---- DATA EXCERPTS

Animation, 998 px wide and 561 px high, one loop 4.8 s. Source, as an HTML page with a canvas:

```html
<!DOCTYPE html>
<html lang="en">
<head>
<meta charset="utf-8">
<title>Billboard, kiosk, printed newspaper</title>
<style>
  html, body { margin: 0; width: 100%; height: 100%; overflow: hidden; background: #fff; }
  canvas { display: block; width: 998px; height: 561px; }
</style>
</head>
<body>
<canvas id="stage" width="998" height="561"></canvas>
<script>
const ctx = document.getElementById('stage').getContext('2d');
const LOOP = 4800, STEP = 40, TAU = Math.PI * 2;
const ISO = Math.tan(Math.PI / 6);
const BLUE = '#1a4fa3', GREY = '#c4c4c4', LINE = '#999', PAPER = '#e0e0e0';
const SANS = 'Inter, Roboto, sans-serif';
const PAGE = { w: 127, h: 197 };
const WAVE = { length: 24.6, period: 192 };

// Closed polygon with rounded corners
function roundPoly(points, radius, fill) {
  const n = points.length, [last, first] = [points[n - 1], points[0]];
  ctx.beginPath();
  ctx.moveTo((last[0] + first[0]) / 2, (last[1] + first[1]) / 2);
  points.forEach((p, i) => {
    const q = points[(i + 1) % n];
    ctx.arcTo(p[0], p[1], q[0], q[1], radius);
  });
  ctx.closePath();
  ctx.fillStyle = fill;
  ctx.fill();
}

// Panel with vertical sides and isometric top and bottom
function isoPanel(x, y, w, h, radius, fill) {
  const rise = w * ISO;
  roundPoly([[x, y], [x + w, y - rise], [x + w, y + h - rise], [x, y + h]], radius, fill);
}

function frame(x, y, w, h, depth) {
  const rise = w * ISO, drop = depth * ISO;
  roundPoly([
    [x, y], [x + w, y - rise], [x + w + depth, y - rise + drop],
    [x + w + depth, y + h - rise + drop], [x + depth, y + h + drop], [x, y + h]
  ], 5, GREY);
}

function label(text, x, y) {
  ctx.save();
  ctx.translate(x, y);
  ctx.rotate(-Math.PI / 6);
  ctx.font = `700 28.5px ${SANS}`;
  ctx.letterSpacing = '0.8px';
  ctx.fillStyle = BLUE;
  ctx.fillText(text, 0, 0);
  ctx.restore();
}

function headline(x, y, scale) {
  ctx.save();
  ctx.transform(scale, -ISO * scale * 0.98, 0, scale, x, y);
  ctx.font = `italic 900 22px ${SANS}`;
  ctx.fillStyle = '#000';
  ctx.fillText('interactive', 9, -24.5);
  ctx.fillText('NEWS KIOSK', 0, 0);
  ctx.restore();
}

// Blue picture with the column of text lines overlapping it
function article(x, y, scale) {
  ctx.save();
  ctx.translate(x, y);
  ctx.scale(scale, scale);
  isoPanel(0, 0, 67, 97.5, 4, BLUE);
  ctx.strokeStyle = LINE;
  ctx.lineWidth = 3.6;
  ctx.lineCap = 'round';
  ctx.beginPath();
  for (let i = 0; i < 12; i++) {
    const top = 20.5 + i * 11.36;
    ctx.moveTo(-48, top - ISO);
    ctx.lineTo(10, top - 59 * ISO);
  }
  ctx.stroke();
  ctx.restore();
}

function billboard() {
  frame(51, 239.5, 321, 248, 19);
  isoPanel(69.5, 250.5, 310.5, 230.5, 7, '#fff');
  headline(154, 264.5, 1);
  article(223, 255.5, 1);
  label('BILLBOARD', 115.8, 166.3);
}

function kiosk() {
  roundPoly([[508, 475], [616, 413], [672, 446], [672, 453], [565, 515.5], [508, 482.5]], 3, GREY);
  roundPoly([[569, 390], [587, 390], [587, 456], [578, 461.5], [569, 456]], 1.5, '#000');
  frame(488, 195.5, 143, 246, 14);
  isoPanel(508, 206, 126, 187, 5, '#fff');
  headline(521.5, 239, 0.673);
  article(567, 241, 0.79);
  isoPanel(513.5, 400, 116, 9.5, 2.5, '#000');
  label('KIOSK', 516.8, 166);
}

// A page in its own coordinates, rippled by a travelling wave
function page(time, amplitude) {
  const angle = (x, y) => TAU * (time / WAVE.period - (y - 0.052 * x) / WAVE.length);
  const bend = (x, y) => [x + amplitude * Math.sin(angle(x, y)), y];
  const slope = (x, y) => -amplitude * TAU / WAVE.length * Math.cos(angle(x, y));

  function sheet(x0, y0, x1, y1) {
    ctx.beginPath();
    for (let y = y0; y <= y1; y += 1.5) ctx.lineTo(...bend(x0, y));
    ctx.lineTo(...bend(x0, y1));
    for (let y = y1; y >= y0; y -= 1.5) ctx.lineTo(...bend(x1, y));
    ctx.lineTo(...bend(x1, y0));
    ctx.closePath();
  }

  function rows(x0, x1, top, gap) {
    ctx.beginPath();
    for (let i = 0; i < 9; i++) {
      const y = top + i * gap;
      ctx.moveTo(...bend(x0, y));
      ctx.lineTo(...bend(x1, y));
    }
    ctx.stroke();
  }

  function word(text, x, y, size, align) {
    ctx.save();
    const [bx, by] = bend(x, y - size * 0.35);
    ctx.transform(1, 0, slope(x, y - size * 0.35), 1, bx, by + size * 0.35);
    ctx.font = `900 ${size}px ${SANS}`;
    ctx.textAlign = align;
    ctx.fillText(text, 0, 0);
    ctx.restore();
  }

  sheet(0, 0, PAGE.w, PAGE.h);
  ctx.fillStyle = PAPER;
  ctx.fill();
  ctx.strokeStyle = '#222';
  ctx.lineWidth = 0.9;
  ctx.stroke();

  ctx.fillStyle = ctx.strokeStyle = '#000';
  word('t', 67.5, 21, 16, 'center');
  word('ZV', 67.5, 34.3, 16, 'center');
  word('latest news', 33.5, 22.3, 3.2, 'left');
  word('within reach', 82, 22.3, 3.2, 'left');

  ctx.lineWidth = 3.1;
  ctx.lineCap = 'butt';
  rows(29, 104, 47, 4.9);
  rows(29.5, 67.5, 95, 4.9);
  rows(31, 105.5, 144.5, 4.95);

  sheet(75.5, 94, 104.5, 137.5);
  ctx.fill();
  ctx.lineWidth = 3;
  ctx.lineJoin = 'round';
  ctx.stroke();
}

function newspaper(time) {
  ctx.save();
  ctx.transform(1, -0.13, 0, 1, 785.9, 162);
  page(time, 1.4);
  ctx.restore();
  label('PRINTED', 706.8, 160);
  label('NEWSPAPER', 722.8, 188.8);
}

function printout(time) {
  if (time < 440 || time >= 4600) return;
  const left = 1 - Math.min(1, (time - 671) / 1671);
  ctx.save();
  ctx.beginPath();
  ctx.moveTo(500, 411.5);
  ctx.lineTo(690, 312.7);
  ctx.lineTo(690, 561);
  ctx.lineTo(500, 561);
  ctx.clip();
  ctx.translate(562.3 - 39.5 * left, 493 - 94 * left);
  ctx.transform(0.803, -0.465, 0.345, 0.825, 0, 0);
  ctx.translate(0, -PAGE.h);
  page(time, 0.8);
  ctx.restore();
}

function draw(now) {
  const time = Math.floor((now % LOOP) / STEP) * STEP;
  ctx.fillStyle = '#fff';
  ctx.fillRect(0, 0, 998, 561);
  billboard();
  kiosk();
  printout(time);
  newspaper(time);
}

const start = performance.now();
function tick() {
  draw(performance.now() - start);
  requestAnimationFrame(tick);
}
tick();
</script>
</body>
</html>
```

--------

TASK
The answer must be every record above, repeated exactly as written.

EXPECTED OUTPUT
Animation, 998 px wide and 561 px high, one loop 4.8 s. Source, as an HTML page with a canvas:

```html
<!DOCTYPE html>
<html lang="en">
<head>
<meta charset="utf-8">
<title>Billboard, kiosk, printed newspaper</title>
<style>
  html, body { margin: 0; width: 100%; height: 100%; overflow: hidden; background: #fff; }
  canvas { display: block; width: 998px; height: 561px; }
</style>
</head>
<body>
<canvas id="stage" width="998" height="561"></canvas>
<script>
const ctx = document.getElementById('stage').getContext('2d');
const LOOP = 4800, STEP = 40, TAU = Math.PI * 2;
const ISO = Math.tan(Math.PI / 6);
const BLUE = '#1a4fa3', GREY = '#c4c4c4', LINE = '#999', PAPER = '#e0e0e0';
const SANS = 'Inter, Roboto, sans-serif';
const PAGE = { w: 127, h: 197 };
const WAVE = { length: 24.6, period: 192 };

// Closed polygon with rounded corners
function roundPoly(points, radius, fill) {
  const n = points.length, [last, first] = [points[n - 1], points[0]];
  ctx.beginPath();
  ctx.moveTo((last[0] + first[0]) / 2, (last[1] + first[1]) / 2);
  points.forEach((p, i) => {
    const q = points[(i + 1) % n];
    ctx.arcTo(p[0], p[1], q[0], q[1], radius);
  });
  ctx.closePath();
  ctx.fillStyle = fill;
  ctx.fill();
}

// Panel with vertical sides and isometric top and bottom
function isoPanel(x, y, w, h, radius, fill) {
  const rise = w * ISO;
  roundPoly([[x, y], [x + w, y - rise], [x + w, y + h - rise], [x, y + h]], radius, fill);
}

function frame(x, y, w, h, depth) {
  const rise = w * ISO, drop = depth * ISO;
  roundPoly([
    [x, y], [x + w, y - rise], [x + w + depth, y - rise + drop],
    [x + w + depth, y + h - rise + drop], [x + depth, y + h + drop], [x, y + h]
  ], 5, GREY);
}

function label(text, x, y) {
  ctx.save();
  ctx.translate(x, y);
  ctx.rotate(-Math.PI / 6);
  ctx.font = `700 28.5px ${SANS}`;
  ctx.letterSpacing = '0.8px';
  ctx.fillStyle = BLUE;
  ctx.fillText(text, 0, 0);
  ctx.restore();
}

function headline(x, y, scale) {
  ctx.save();
  ctx.transform(scale, -ISO * scale * 0.98, 0, scale, x, y);
  ctx.font = `italic 900 22px ${SANS}`;
  ctx.fillStyle = '#000';
  ctx.fillText('interactive', 9, -24.5);
  ctx.fillText('NEWS KIOSK', 0, 0);
  ctx.restore();
}

// Blue picture with the column of text lines overlapping it
function article(x, y, scale) {
  ctx.save();
  ctx.translate(x, y);
  ctx.scale(scale, scale);
  isoPanel(0, 0, 67, 97.5, 4, BLUE);
  ctx.strokeStyle = LINE;
  ctx.lineWidth = 3.6;
  ctx.lineCap = 'round';
  ctx.beginPath();
  for (let i = 0; i < 12; i++) {
    const top = 20.5 + i * 11.36;
    ctx.moveTo(-48, top - ISO);
    ctx.lineTo(10, top - 59 * ISO);
  }
  ctx.stroke();
  ctx.restore();
}

function billboard() {
  frame(51, 239.5, 321, 248, 19);
  isoPanel(69.5, 250.5, 310.5, 230.5, 7, '#fff');
  headline(154, 264.5, 1);
  article(223, 255.5, 1);
  label('BILLBOARD', 115.8, 166.3);
}

function kiosk() {
  roundPoly([[508, 475], [616, 413], [672, 446], [672, 453], [565, 515.5], [508, 482.5]], 3, GREY);
  roundPoly([[569, 390], [587, 390], [587, 456], [578, 461.5], [569, 456]], 1.5, '#000');
  frame(488, 195.5, 143, 246, 14);
  isoPanel(508, 206, 126, 187, 5, '#fff');
  headline(521.5, 239, 0.673);
  article(567, 241, 0.79);
  isoPanel(513.5, 400, 116, 9.5, 2.5, '#000');
  label('KIOSK', 516.8, 166);
}

// A page in its own coordinates, rippled by a travelling wave
function page(time, amplitude) {
  const angle = (x, y) => TAU * (time / WAVE.period - (y - 0.052 * x) / WAVE.length);
  const bend = (x, y) => [x + amplitude * Math.sin(angle(x, y)), y];
  const slope = (x, y) => -amplitude * TAU / WAVE.length * Math.cos(angle(x, y));

  function sheet(x0, y0, x1, y1) {
    ctx.beginPath();
    for (let y = y0; y <= y1; y += 1.5) ctx.lineTo(...bend(x0, y));
    ctx.lineTo(...bend(x0, y1));
    for (let y = y1; y >= y0; y -= 1.5) ctx.lineTo(...bend(x1, y));
    ctx.lineTo(...bend(x1, y0));
    ctx.closePath();
  }

  function rows(x0, x1, top, gap) {
    ctx.beginPath();
    for (let i = 0; i < 9; i++) {
      const y = top + i * gap;
      ctx.moveTo(...bend(x0, y));
      ctx.lineTo(...bend(x1, y));
    }
    ctx.stroke();
  }

  function word(text, x, y, size, align) {
    ctx.save();
    const [bx, by] = bend(x, y - size * 0.35);
    ctx.transform(1, 0, slope(x, y - size * 0.35), 1, bx, by + size * 0.35);
    ctx.font = `900 ${size}px ${SANS}`;
    ctx.textAlign = align;
    ctx.fillText(text, 0, 0);
    ctx.restore();
  }

  sheet(0, 0, PAGE.w, PAGE.h);
  ctx.fillStyle = PAPER;
  ctx.fill();
  ctx.strokeStyle = '#222';
  ctx.lineWidth = 0.9;
  ctx.stroke();

  ctx.fillStyle = ctx.strokeStyle = '#000';
  word('t', 67.5, 21, 16, 'center');
  word('ZV', 67.5, 34.3, 16, 'center');
  word('latest news', 33.5, 22.3, 3.2, 'left');
  word('within reach', 82, 22.3, 3.2, 'left');

  ctx.lineWidth = 3.1;
  ctx.lineCap = 'butt';
  rows(29, 104, 47, 4.9);
  rows(29.5, 67.5, 95, 4.9);
  rows(31, 105.5, 144.5, 4.95);

  sheet(75.5, 94, 104.5, 137.5);
  ctx.fill();
  ctx.lineWidth = 3;
  ctx.lineJoin = 'round';
  ctx.stroke();
}

function newspaper(time) {
  ctx.save();
  ctx.transform(1, -0.13, 0, 1, 785.9, 162);
  page(time, 1.4);
  ctx.restore();
  label('PRINTED', 706.8, 160);
  label('NEWSPAPER', 722.8, 188.8);
}

function printout(time) {
  if (time < 440 || time >= 4600) return;
  const left = 1 - Math.min(1, (time - 671) / 1671);
  ctx.save();
  ctx.beginPath();
  ctx.moveTo(500, 411.5);
  ctx.lineTo(690, 312.7);
  ctx.lineTo(690, 561);
  ctx.lineTo(500, 561);
  ctx.clip();
  ctx.translate(562.3 - 39.5 * left, 493 - 94 * left);
  ctx.transform(0.803, -0.465, 0.345, 0.825, 0, 0);
  ctx.translate(0, -PAGE.h);
  page(time, 0.8);
  ctx.restore();
}

function draw(now) {
  const time = Math.floor((now % LOOP) / STEP) * STEP;
  ctx.fillStyle = '#fff';
  ctx.fillRect(0, 0, 998, 561);
  billboard();
  kiosk();
  printout(time);
  newspaper(time);
}

const start = performance.now();
function tick() {
  draw(performance.now() - start);
  requestAnimationFrame(tick);
}
tick();
</script>
</body>
</html>
```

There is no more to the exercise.